Loretta took me through my paces. We spent hours each week, working through elements of a business plan and loan application process through the SBA. For the first time ever, I counted the cost of a loaf of bread, a detailed cost, not just the spiral notebook accounting that got us by the past twenty years. I wrote a business narrative. A resume. An assets and liabilities paper. A projected profit and loss deal.
Wow. After writing about the past 30 years, even my childhood was spent writing recipes, cooking, feeding and teaching people. Hmm. Maybe not such a reach to think that food is my thing?
My business plan for the purchase of a building, renovating it to have two apartments in the back and bakery gallery up front got more detailed. Renovation costs escalated. I realized that this was too ambitious a plan for me, being a single mom, knowing that I needed to work in some margin for family issues. Property and bakery asset rich, cash poor.
I decided one evening that I needed to set the dream aside. I was proud of myself for being willing to dream, but needed to get back to reality.
Something in my heart felt rather sad.
A still, small voice said to keep doing my homework. And I decided to go to Montana to get a load of grain. I couldn't imagine not baking anymore. Perhaps I should just rearrange things at home? Put in a commercial sink in the laundry room? And I kept meeting with Loretta, figuring I should see things through and get an accurate picture of my financials.
Then, out of the clear blue, my realtor called me on a Saturday. I was working at the vineyard and happened to be grabbing a drink of water at the owner's home when the call came through. "You have got to come see this place, it's perfect for your bakery!!!" she exclaimed enthusiastically. Too expensive, I said. But why not?
I went home, asked the girls to join me as consultants. We drove over, walked in, and saw the front room, creamy, dark trim, just like my bakery. Clean. Big.
Great light. We chatted a few minutes with the building owner and she made me an offer I couldn't refuse. We both shook our heads, feeling like this was a match made in heaven.
I took the new info to my advisors. We hammered out a few details. It felt too good to be true, but thoroughly grounded in reality.
And now we have a lease. I am sitting at my desk, listening to beautiful music on the surround sound, 4650 lbs of grain in a storage room, my mom's art work lined up, ready to be hung next week. A kitchen in the works, a plan for an artist friend to paint Taste and See Bakery on the downtown storefront. I have schedules, a skeleton crew, menus, tables and chairs on the way, financing in the works (Oh, Please God! let it close soon!) and an opening date.

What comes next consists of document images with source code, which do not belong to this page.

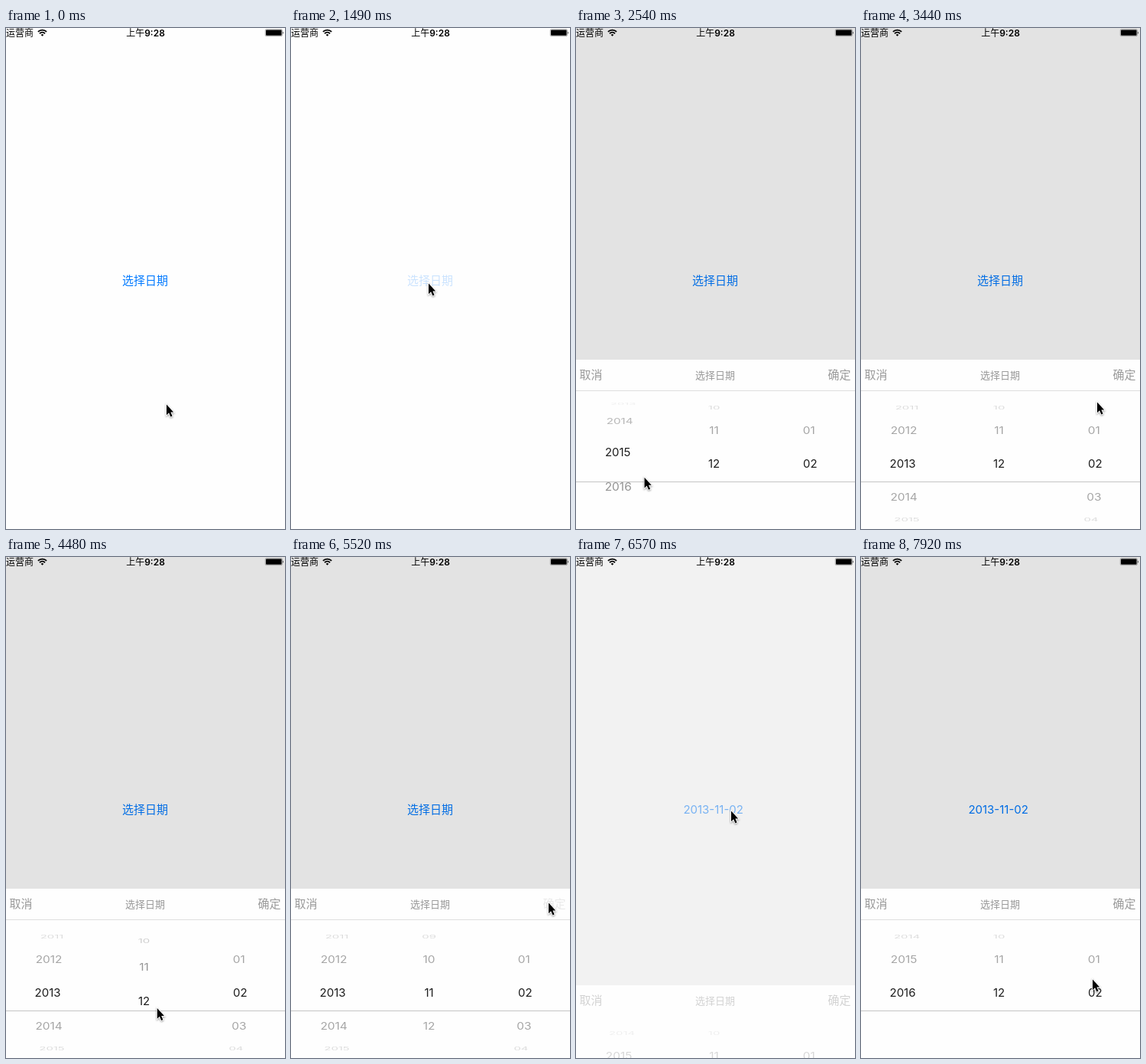
Write an HTML page that moves like this. It is 365 by 654 pixels and loops after 8 s.

```html
<!DOCTYPE html>
<html lang="zh-CN">
<head>
<meta charset="utf-8">
<title>选择日期</title>
<style>
  html, body { margin: 0; width: 100%; height: 100%; overflow: hidden; background: #fefefe; }
  svg { display: block; width: 365px; height: 654px; }
  text { font: 15px Inter, "Noto Sans CJK SC", "Noto Sans CJK", sans-serif; }
  .status { font-size: 12px; }
  .bar { fill: #999; }
  #cursor { filter: drop-shadow(0 1px 1px rgba(0, 0, 0, .4)); }
</style>
</head>
<body>
<svg viewBox="0 0 365 654">
  <rect width="365" height="654" fill="#fefefe"/>
  <text id="label" y="335" text-anchor="middle" fill="#007aff">选择日期</text>
  <rect id="dim" width="365" height="654"/>

  <text class="status" x="0" y="10.5">运营商</text>
  <g fill="none" stroke="#000" stroke-width="1.9">
    <path d="M41.9 4.9a8 8 0 0 1 11.2 0M44 7.2a5 5 0 0 1 7 0"/>
    <path d="M47.5 10.8L45.7 8.9a2.6 2.6 0 0 1 3.6 0Z" fill="#000" stroke="none"/>
  </g>
  <text class="status" x="182.5" y="10.5" text-anchor="middle" style="font-weight:600"><tspan font-weight="500">上午</tspan>9:28</text>
  <rect x="339.2" y="1.8" width="22.2" height="8.8" rx="1.4" fill="none" stroke="#777" stroke-width=".6"/>
  <rect x="340" y="2.6" width="20.6" height="7.2" rx=".8"/>
  <path d="M362.2 4.6q1.6 1.7 0 3.4z"/>

  <g id="panel">
    <rect width="365" height="221" fill="#fefefe"/>
    <g id="content">
      <text class="bar" x="4.5" y="25.3">取消</text>
      <text class="bar" x="182" y="24.6" text-anchor="middle" style="font-size:13px">选择日期</text>
      <text id="confirm" class="bar" x="329.5" y="25.3">确定</text>
      <g id="wheels" text-anchor="middle"></g>
      <g id="restLines">
        <rect y="40" width="365" height="1" fill="#dedede"/>
        <rect y="159" width="365" height="1" fill="#c4c4c4"/>
      </g>
      <rect id="slideLine" y="111" width="365" height="1" fill="#c8c8c8"/>
    </g>
  </g>

  <path id="cursor" d="M0 .6V14.2L3.1 11.3L5.4 16.4L7.6 15.5L5.4 10.5H9.2Z"
        stroke="#fff" stroke-width="1.8" paint-order="stroke"/>
</svg>
<script>
const LOOP = 8000, STEP = 149.4, LAST_STEP = 53;
const $ = id => document.getElementById(id);

const ramp = (t, from, to) => Math.min(1, Math.max(0, (t - from) / (to - from)));
const easeOut = u => 1 - (1 - u) ** 2;
const easeInOut = u => (1 - Math.cos(Math.PI * u)) / 2;

// A slide lasts one step; a pressed button dims at once and fades back.
const slide = (t, from) => easeOut(ramp(t, from, from + 1));
const pressed = (t, down, up) => t < down ? 1 : .2 + .8 * ramp(t, up, up + 1);

const moves = [
  { from: 0, to: 5, x: 144, y: 372 },
  { from: 5, to: 9, x: 180, y: 333 },
  { from: 13, to: 18, x: 80, y: 613 },
  { from: 20, to: 23, x: 309, y: 488 },
  { from: 23, to: 25, x: 338, y: 451 },
  { from: 26, to: 31, x: 183, y: 603 },
  { from: 31, to: 35, x: 337, y: 451 },
  { from: 38, to: 43, x: 203, y: 331 },
  { from: 45, to: 50, x: 178, y: 562 },
  { from: 50, to: 53, x: 303, y: 551 }
];

function cursorAt(t) {
  let x = 210, y = 491;
  for (const move of moves) {
    const u = easeInOut(ramp(t, move.from, move.to));
    x += (move.x - x) * u;
    y += (move.y - y) * u;
  }
  return [x, y];
}

const MIDDLE = 182, CENTER_Y = 135.6, RADIUS = 80, ROW_ANGLE = 33 * Math.PI / 180;

function makeWheel(x) {
  const rows = Array.from({ length: 7 }, () => {
    const row = document.createElementNS("http://www.w3.org/2000/svg", "text");
    row.setAttribute("y", 5.4);
    $("wheels").append(row);
    return row;
  });
  return (position, max) => rows.forEach((row, i) => {
    const value = Math.round(position) + i - 3;
    const offset = value - position, angle = offset * ROW_ANGLE;
    const visible = value >= 1 && value <= max && Math.abs(angle) < 1.45;
    row.textContent = visible ? String(value).padStart(2, "0") : "";
    if (!visible) return;
    const depth = 1 / (1 + .076 * (1 - Math.cos(angle)));
    const far = Math.abs(offset) >= .5;
    const px = MIDDLE + (x - MIDDLE) * depth;
    const py = CENTER_Y + RADIUS * Math.sin(angle);
    const wide = far ? 1.04 * depth : 1;
    row.setAttribute("transform", `translate(${px} ${py}) scale(${wide} ${Math.cos(angle)})`);
    const grey = far ? 165 + 55 * (Math.abs(offset) - 1) : 30;
    row.setAttribute("fill", `rgb(${grey},${grey},${grey})`);
  });
}

const years = makeWheel(54.5), months = makeWheel(180.5), days = makeWheel(306.3);

function draw(t) {
  const [x, y] = cursorAt(t);
  $("cursor").setAttribute("transform", `translate(${x} ${y})`);

  const shown = slide(t, 11.26) - slide(t, 38.78) + slide(t, 43.755);
  $("panel").setAttribute("transform", `translate(0 ${Math.round(654 - 221 * shown)})`);
  $("content").setAttribute("opacity", shown);
  $("dim").setAttribute("opacity", .106 * shown);
  $("restLines").setAttribute("opacity", shown === 1 ? 1 : 0);
  $("slideLine").setAttribute("opacity", shown < 1 ? 1 : 0);

  const chosen = t >= 39;
  $("label").textContent = chosen ? "2013-11-02" : "选择日期";
  $("label").setAttribute("x", chosen ? 179.7 : 182);
  $("label").setAttribute("opacity", pressed(t, 10, 11.35) * pressed(t, 43, 43.625));
  $("confirm").setAttribute("opacity", pressed(t, 37, 37.5));

  // The second picker opens on the latest date again.
  const reopened = t >= 40;
  years(reopened ? 2016 : 2016 - 2 * ramp(t, 16, 19) - easeOut(ramp(t, 20, 22)), 2016);
  months(reopened ? 12 : 12 - easeInOut(ramp(t, 29, 32)), 12);
  days(2, t >= 22 && !reopened ? 31 : 2);
}

const start = performance.now();
function tick() {
  const time = (performance.now() - start) % LOOP;
  draw(Math.min(LAST_STEP, Math.floor((time + 10) / STEP)));
  requestAnimationFrame(tick);
}
tick();
</script>
</body>
</html>
```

Soon I will write about the spiritual journey to Montana. But for now, let me say I am overwhelmed with gratitude. I have felt more creative spark and joy these past six months than in I don't know when. A vision is coming true. It is scary. I am terrified. Support is overwhelmingly beautiful. A vision that enables each of us in our family to shine. A financially stable plan that will not only pay my bills, but also pay my employees a fair wage. A gorgeous setting for my mom's art work. A venue for my dad's vegetable garden. Work for my kids and a sweet place for them to hang out.
It could fail spectacularly. I have decided to take the risk.